That spell in Faisalabad also re-ignited whispers about Akhtar's action. Greg Chappell, India's coach, raised tentative doubts, describing it as "seriously different", and the increasingly shrill Indian media pounced. Within hours, rumours flew as sources anonymous and otherwise chirped. When Akhtar pulled out of the one-day series, ostensibly with an ankle injury, they became frenzied. Chris Broad, no icon on the subcontinent, was the ICC referee for the one-day games; given his history of reporting illegal actions, speculation had Akhtar withdrawing to avoid being called. The fact that Indian spinner Harbhajan Singh, another bowler whose action had been fingered, was also declared unfit fuelled the gossip.
During the Test leg of the tour, the Indian media were preoccupied with ex-captain Sourav Ganguly, a controversial selection after his well-publicised spat with Chappell a few months earlier. The eve of each Test became Ganguly-watch: would he play, where would he bat, was there another squabble? He was selected, allegedly under external pressure, but didn't bat at Lahore; was axed at Faisalabad; and produced two cussed but ultimately middling innings at Karachi. Did his presence hamper India? One billion people back home had their own answers.
India's one-day team had no problems playing without Ganguly, and provided their best moments of the tour. A resounding series win was broadly patterned on putting the opposition in and letting the batsmen hunt the target down. Inzamam nearly derailed the teams' good relations in the first oneday international: correctly given out for obstructing the field, he argued with the umpires and then accused his opposite number, Rahul Dravid, of unsportsmanlike behaviour for appealing. He was wrong on all counts, and it soon blew over.

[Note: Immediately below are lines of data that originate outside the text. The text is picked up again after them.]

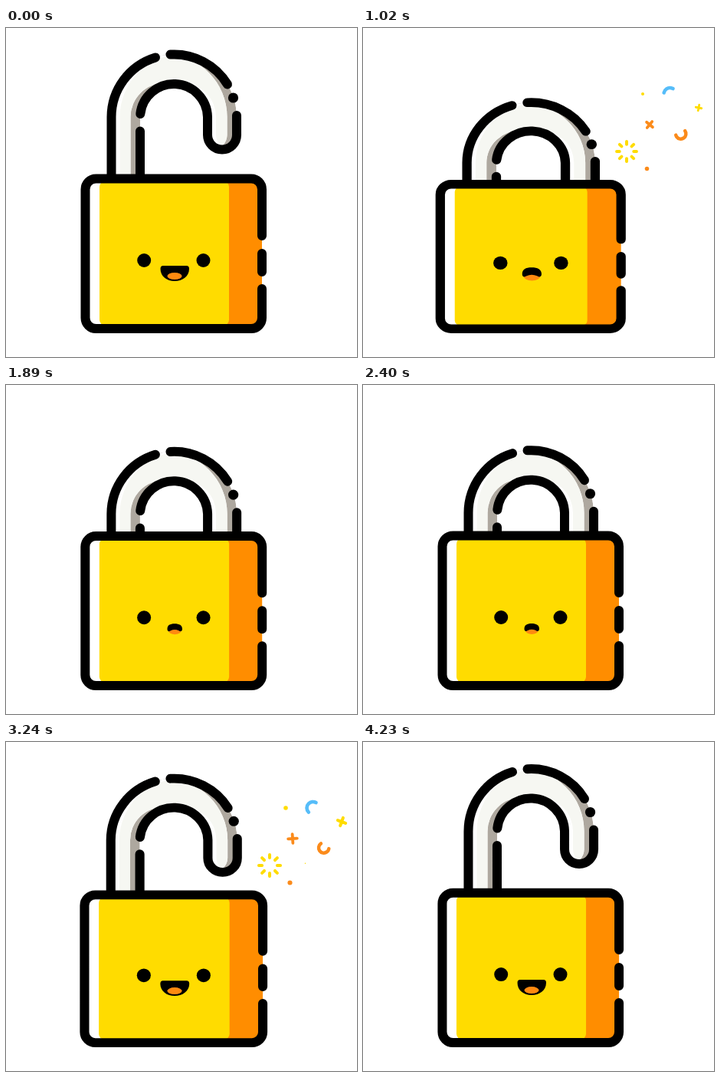
Write an HTML page with a canvas that moves like this. It is 458x429 px and loops after 4260 ms.

```html
<!DOCTYPE html>
<html>
<head>
<meta charset="utf-8">
<style>
html, body { margin: 0; width: 100%; height: 100%; overflow: hidden; background: #fff; }
canvas { display: block; }
</style>
</head>
<body>
<canvas id="stage" width="458" height="429"></canvas>
<script>
const ctx = document.getElementById('stage').getContext('2d');
const LOOP = 4260, HALF = LOOP / 2, IMPACT = 870, TRAVEL = 51.5;
const YELLOW = '#ffdc00', ORANGE = '#ff8d00', BLUE = '#56bdf9', BURST_ORANGE = '#fb8b1b';

const progress = (t, from, to) => Math.min(1, Math.max(0, (t - from) / (to - from)));
const mix = (a, b, p) => a + (b - a) * p;
const smooth = p => (1 - Math.cos(Math.PI * p)) / 2;
const easeOut = p => Math.sin(Math.PI * p / 2);
// Grows from nothing and shrinks back between two times.
const pulse = (t, from, to) => Math.sin(Math.PI * progress(t, from, to));
// Damped swing that crosses zero every half period.
const spring = (t, amp, half) =>
  t < 0 ? 0 : amp * Math.exp(-.0033 * t) * Math.sin(Math.PI * t / half);

const shackleBand = new Path2D(
  'M137.5 330V116A81.5 81.5 0 0 1 301 116V139.5A19 19 0 0 1 263 139.5V116A44 44 0 0 0 175 116V330Z');
const shackleLines = new Path2D(
  'M137.5 330V116A81.5 81.5 0 0 1 195 38.4M214.5 34.6A81.5 81.5 0 0 1 289 73.5' +
  'M301 114V139.5A19 19 0 0 1 263 139.5V116A44 44 0 0 0 175.3 112M175 134.5V330');
const bodyLines = new Path2D(
  'M334 271V210.5A14 14 0 0 0 320 196.5H117.5A14 14 0 0 0 103.5 210.5V378' +
  'A14 14 0 0 0 117.5 392H320A14 14 0 0 0 334 378V340M334 294V318');
const smile = new Path2D(
  'M205 310H235.5Q239 310 239 314C239 324 230 330 220 330S201.5 324 201.5 314Q201.5 310 205 310Z');
const frown = new Path2D(
  'M210.5 318C210.5 313 214 311 220 311S230 313 230 318C230 321.5 227 321.5 225.5 320' +
  'Q220 317.5 215 320C213 321.5 210.5 321.5 210.5 318Z');

function shifted(path, dx) {
  const moved = new Path2D();
  moved.addPath(path, { e: dx });
  return moved;
}
const litBand = shifted(shackleBand, -12.5), innerBand = shifted(shackleBand, 11);

function fill(color, path) {
  ctx.fillStyle = color;
  ctx.fill(path);
}

function box(color, x, y, w, h, r) {
  const path = new Path2D();
  path.roundRect(x, y, w, h, r);
  fill(color, path);
}

function oval(color, x, y, rx, ry = rx) {
  const path = new Path2D();
  path.ellipse(x, y, Math.max(0, rx), Math.max(0, ry), 0, 0, 7);
  fill(color, path);
}

function stroke(color, width, path) {
  if (width <= 0) return;
  ctx.strokeStyle = color;
  ctx.lineWidth = width;
  ctx.lineCap = ctx.lineJoin = 'round';
  ctx.stroke(path);
}

function drawShackle(y) {
  ctx.save();
  ctx.translate(0, y);
  ctx.save();
  ctx.clip(shackleBand);
  fill('#aea89f', shackleBand);
  ctx.clip(litBand);
  fill('#fff', shackleBand);
  fill('#f6f7f2', innerBand);
  ctx.restore();
  stroke('#000', 12, shackleLines);
  oval('#000', 296.5, 91, 6.6);
  ctx.restore();
}

function drawMouth(sad) {
  const scale = sad < .5 ? 1 - .6 * sad : 2 - sad;
  ctx.save();
  ctx.translate(220, 318);
  ctx.scale(scale, scale);
  ctx.translate(-220, -318);
  if (sad < .5) {
    fill('#000', smile);
    oval('#ff8a10', 220, 323.5, 9.5, 4.5);
  } else {
    oval('#ff8a10', 220.3, 320.3, 8.3, 4.7);
    fill('#000', frown);
  }
  ctx.restore();
}

function drawBody(sad) {
  box('#fff', 103.5, 196.5, 230.5, 195.5, 14);
  box(ORANGE, 280, 198, 54, 192, [0, 14, 14, 0]);
  box('#fff', 110, 202, 20, 184, 0);
  box(YELLOW, 122, 200, 169, 187.5, 7);
  stroke('#000', 12, bodyLines);
  oval('#000', 180.2, 303, 9);
  oval('#000', 257.5, 303, 9);
  drawMouth(sad);
}

// Evenly spaced rays between radii a and b.
function rays(x, y, count, turn, a, b, width, color) {
  const path = new Path2D();
  for (let i = 0; i < count; i++) {
    const angle = (turn / 180 + 2 * i / count) * Math.PI;
    const c = Math.cos(angle), s = Math.sin(angle);
    path.moveTo(x + a * c, y + a * s);
    path.lineTo(x + (b + .01) * c, y + (b + .01) * s);
  }
  stroke(color, width, path);
}

function star(x, y, turn, arm, width, color) {
  rays(x, y, 4, turn, 0, arm, Math.min(width, arm * .75), color);
}

function arc(x, y, r, from, to, width, color) {
  const path = new Path2D(), rad = Math.PI / 180;
  path.arc(x, y, r, from * rad, to * rad + .001);
  stroke(color, width, path);
}

function drawBurst(t) {
  const sun = progress(t, 620, 1680), outer = 8 + 13 * sun;
  rays(344, 161, 8, 0, Math.min(outer, 8.5 + 14 * sun ** 3), outer,
    Math.min(4, 18 * pulse(t, 620, 1680)), YELLOW);

  oval(YELLOW, 365, 86, 3.4 * pulse(t, 850, 1700));
  oval(BURST_ORANGE, 370.5, 183.5, 3.1 * pulse(t, 700, 1620));
  oval(YELLOW, 390.5, 158.3, 2.2 * pulse(t, 1030, 1800));

  star(438, 104, 20 * progress(t, 900, 1110), 7.4 * pulse(t, 850, 1850), 4.8, YELLOW);
  star(374, 126, 90 * smooth(progress(t, 920, 1140)), 6 * pulse(t, 750, 1600), 3.8, BURST_ORANGE);

  // Each arc's head runs ahead round the circle and its tail catches up.
  arc(400.5, 86, 8,
    mix(300, 40, easeOut(progress(t, 870, 1420))), mix(300, 40, progress(t, 1120, 1520)),
    Math.min(4.6, 30 * pulse(t, 870, 1540)), BLUE);
  ctx.globalAlpha = 1 - progress(t, 1350, 1600);
  arc(414.7, 138, 6.7,
    mix(-90, 390, progress(t, 690, 1480) ** 2.5), mix(-90, 390, progress(t, 690, 1310)),
    Math.min(4.5, 30 * pulse(t, 640, 1560)), BURST_ORANGE);
  ctx.globalAlpha = 1;
}

function draw(time) {
  const t = time % HALF, opening = time >= HALF;
  const slide = progress(t, 0, IMPACT) ** 3.6;
  const shackleY = opening
    ? TRAVEL * (1 - slide) - spring(t - IMPACT, 18, 160)
    : TRAVEL * slide;
  const squash = spring(t - 845, opening ? -.058 : .106, 222);
  const sad = opening
    ? 1 - smooth(progress(t, 850, 1000))
    : smooth(progress(t, 890, 1090));

  ctx.fillStyle = '#fff';
  ctx.fillRect(0, 0, 458, 429);
  ctx.save();
  ctx.translate(219, 398);
  ctx.scale(1 + .65 * squash, 1 - squash);
  ctx.translate(-219, -398);
  drawShackle(shackleY);
  drawBody(sad);
  ctx.restore();
  drawBurst(t);
}

const start = performance.now();
function tick() {
  draw((performance.now() - start) % LOOP);
  requestAnimationFrame(tick);
}
tick();
</script>
</body>
</html>
```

Pakistan's Test victory allowed them to complete an unusually busy home season with unexpected success: two series wins over strong opposition, England having lost 2-0. India showed they were not as savvy in Test cricket as in the shorter game, which they were to prove again when they too hosted England a few weeks later. The broader picture, with all three vying for the right to be called (deflatingly) the second-best in the world, remained intriguingly unclear.
Match reports for
Tour Match: Pakistan A v Indians at Lahore, Jan 7-9, 2006
1st Test: Pakistan v India at Lahore, Jan 13-17, 2006
2nd Test: Pakistan v India at Faisalabad, Jan 21-25, 2006
3rd Test: Pakistan v India at Karachi, Jan 29-Feb 1, 2006
1st ODI: Pakistan v India at Peshawar, Feb 6, 2006
2nd ODI: Pakistan v India at Rawalpindi, Feb 11, 2006
3rd ODI: Pakistan v India at Lahore, Feb 13, 2006
4th ODI: Pakistan v India at Multan, Feb 16, 2006
5th ODI: Pakistan v India at Karachi, Feb 19, 2006